But if U.S. natural gas is allowed to be exported as a major source of energy to the rest of the world, then domestic prices will inevitably rise, perhaps precipitously and natural gas will no longer be a cheap source of energy for chemical feedstocks, manufacturing processes or utility generation in the U.S.
This would effect a classic consumer squeeze. Hence the two prong approach. It makes good business sense.
Interestingly enough, however, from a consumer’s perspective, there are enormous benefits of a low natural gas price, particularly for the American economy. Industry itself likes to mention that the abundant supply of natural gas has dropped the price since 2008 by 67% thereby providing an economic stimulus of $250 million per day. That is substantial.
This has indeed been a serendipitous boon for our ailing and sluggish economy. In fact, manufacturing industries such as plastics are now announcing plans to ramp up production in the US specifically because they foresee cheap and abundant natural gas going forward.
But this may be short lived. If prices rise precipitously and manufacturing is locked in to natural gas as feedstock, an inflationary scenario will follow.
Further, such exportation contracts could obviously undermine US energy security by potentially locking the US into long term export contracts at fixed prices. At that time, the populist notion of “shale energy made by Americans and for Americans” is defunct in that we would be depleting our natural resources willingly to grow Asian economies. This is particularly problematic if reserves are not as great as expected because we could then face questions of scarcity while locked into long term contracts. EIA recently slashed its reserve estimates for the Marcellus by 80%. Its prior erroneous estimates had been based on information provided to government by industry as to how much shale gas was commercially extractable. Clearly, government needs more independent verification of reserves before agreeing to export.
Interestingly, at least one shale gas CEO inadvertently spoke frankly of such a consumer squeeze which might follow a precipitous rise in gas prices. He stated that if the price of natural gas “went through the roof”, 70% of American homes on natural gas heat would be cold; 35% of American homes and businesses and factories that use electricity from natural gas would be dark; and crops that require natural gas fertilizer would not be grown.

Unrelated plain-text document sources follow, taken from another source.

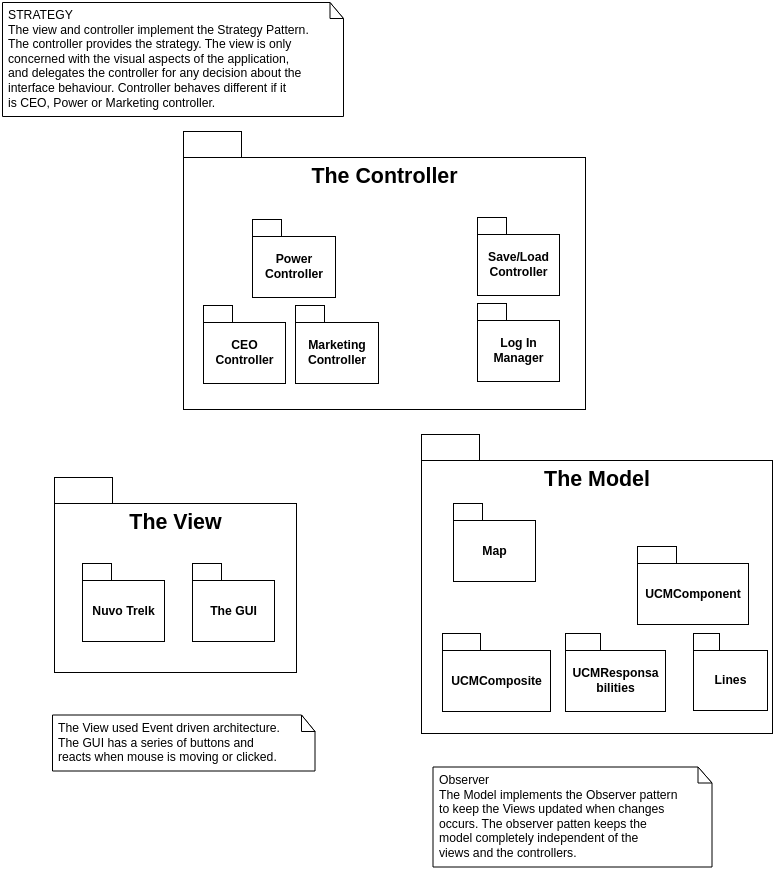
<!DOCTYPE html>
<html lang="en">
<head>
<meta charset="utf-8">
<title>Package diagram: controller, view and model</title>
<style>
:root {
  --ink: #000;
  --paper: #fff;
}
* { box-sizing: border-box; margin: 0; }
body { background: var(--paper); overflow: hidden; }
.diagram {
  position: relative;
  width: 775px;
  height: 870px;
  overflow: hidden;
  background: var(--paper);
  color: var(--ink);
  font: 12.2px/14.6px "Liberation Sans", Arial, sans-serif;
  white-space: nowrap;
}

/* Nodes are placed by --x, --y and sized by --w, --h */
.frame, .package, .note {
  position: absolute;
  left: var(--x);
  top: var(--y);
  width: var(--w);
  height: var(--h);
}
.frame, .package {
  border: 1px solid var(--ink);
  background: var(--paper);
  text-align: center;
  font-weight: bold;
}
.frame::before, .package::before {
  content: "";
  position: absolute;
  left: -1px;
  bottom: 100%;
  width: var(--tab, 28px);
  height: 17px;
  border: 1px solid var(--ink);
  border-bottom: 0;
}
.frame { padding-top: 6px; font-size: 21.4px; line-height: 24px; }
.frame::before { width: 57px; height: 26px; }
.package {
  display: flex;
  align-items: center;
  justify-content: center;
  font-size: inherit;
}

.note { padding: 6px; }
.note svg {
  position: absolute;
  inset: 0;
  overflow: visible;
  fill: var(--paper);
  stroke: var(--ink);
}
.note p { position: relative; }
</style>
</head>
<body>
<main class="diagram">

  <aside class="note" style="--x:2px; --y:2px; --w:342px; --h:116px">
    <svg width="342" height="116" aria-hidden="true">
      <polygon points="0.5,0.5 328,0.5 341.5,16.5 341.5,114.5 0.5,114.5"/>
      <polygon points="328,0.5 328,16.5 341.5,16.5"/>
    </svg>
    <p>STRATEGY<br>
    The view and controller implement the Strategy Pattern.<br>
    The controller provides the strategy. The view is only<br>
    concerned with the visual aspects of the application,<br>
    and delegates the controller for any decision about the<br>
    interface behaviour. Controller behaves different if it<br>
    is CEO, Power or Marketing controller.</p>
  </aside>

  <section class="controller">
    <h2 class="frame" style="--x:183px; --y:157px; --w:403px; --h:253px">The Controller</h2>
    <h3 class="package" style="--x:252px; --y:236px; --w:84px; --h:62px">Power<br>Controller</h3>
    <h3 class="package" style="--x:477px; --y:234px; --w:83px; --h:62px">Save/Load<br>Controller</h3>
    <h3 class="package" style="--x:203px; --y:322px; --w:83px; --h:62px">CEO<br>Controller</h3>
    <h3 class="package" style="--x:295px; --y:322px; --w:84px; --h:62px">Marketing<br>Controller</h3>
    <h3 class="package" style="--x:477px; --y:320px; --w:83px; --h:62px">Log In<br>Manager</h3>
  </section>

  <section class="view">
    <h2 class="frame" style="--x:54px; --y:503px; --w:243px; --h:170px">The View</h2>
    <h3 class="package" style="--x:82px; --y:580px; --w:83px; --h:62px">Nuvo Trelk</h3>
    <h3 class="package" style="--x:192px; --y:580px; --w:83px; --h:62px">The GUI</h3>
  </section>

  <section class="model">
    <h2 class="frame" style="--x:421px; --y:460px; --w:352px; --h:274px">The Model</h2>
    <h3 class="package" style="--x:453px; --y:520px; --w:83px; --h:62px">Map</h3>
    <h3 class="package" style="--x:637px; --y:563px; --w:112px; --h:62px; --tab:38px">UCMComponent</h3>
    <h3 class="package" style="--x:442px; --y:650px; --w:109px; --h:62px; --tab:37px">UCMComposite</h3>
    <h3 class="package" style="--x:565px; --y:650px; --w:101px; --h:62px; --tab:34px">UCMResponsa<br>bilities</h3>
    <h3 class="package" style="--x:693px; --y:650px; --w:75px; --h:61px; --tab:25px">Lines</h3>
  </section>

  <aside class="note" style="--x:52px; --y:715px; --w:264px; --h:57px">
    <svg width="264" height="57" aria-hidden="true">
      <polygon points="0.5,0 249.5,0 263,16.5 263,56 0.5,56"/>
      <polygon points="249.5,0 249.5,16.5 263,16.5"/>
    </svg>
    <p>The View used Event driven architecture.<br>
    The GUI has a series of buttons and<br>
    reacts when mouse is moving or clicked.</p>
  </aside>

  <aside class="note" style="--x:433px; --y:767px; --w:280px; --h:101px">
    <svg width="280" height="101" aria-hidden="true">
      <polygon points="0,0 265,0 279,16 279,100 0,100"/>
      <polygon points="265,0 265,16 279,16"/>
    </svg>
    <p>Observer<br>
    The Model implements the Observer pattern<br>
    to keep the Views updated when changes<br>
    occurs. The observer patten keeps the<br>
    model completely independent of the<br>
    views and the controllers.</p>
  </aside>

</main>
</body>
</html>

Yes, but oil and gas operators will have turned a very handy profit which is maybe what Chesapeake Energy’s CEO was really talking about when he said a “more prosperous future awaits”.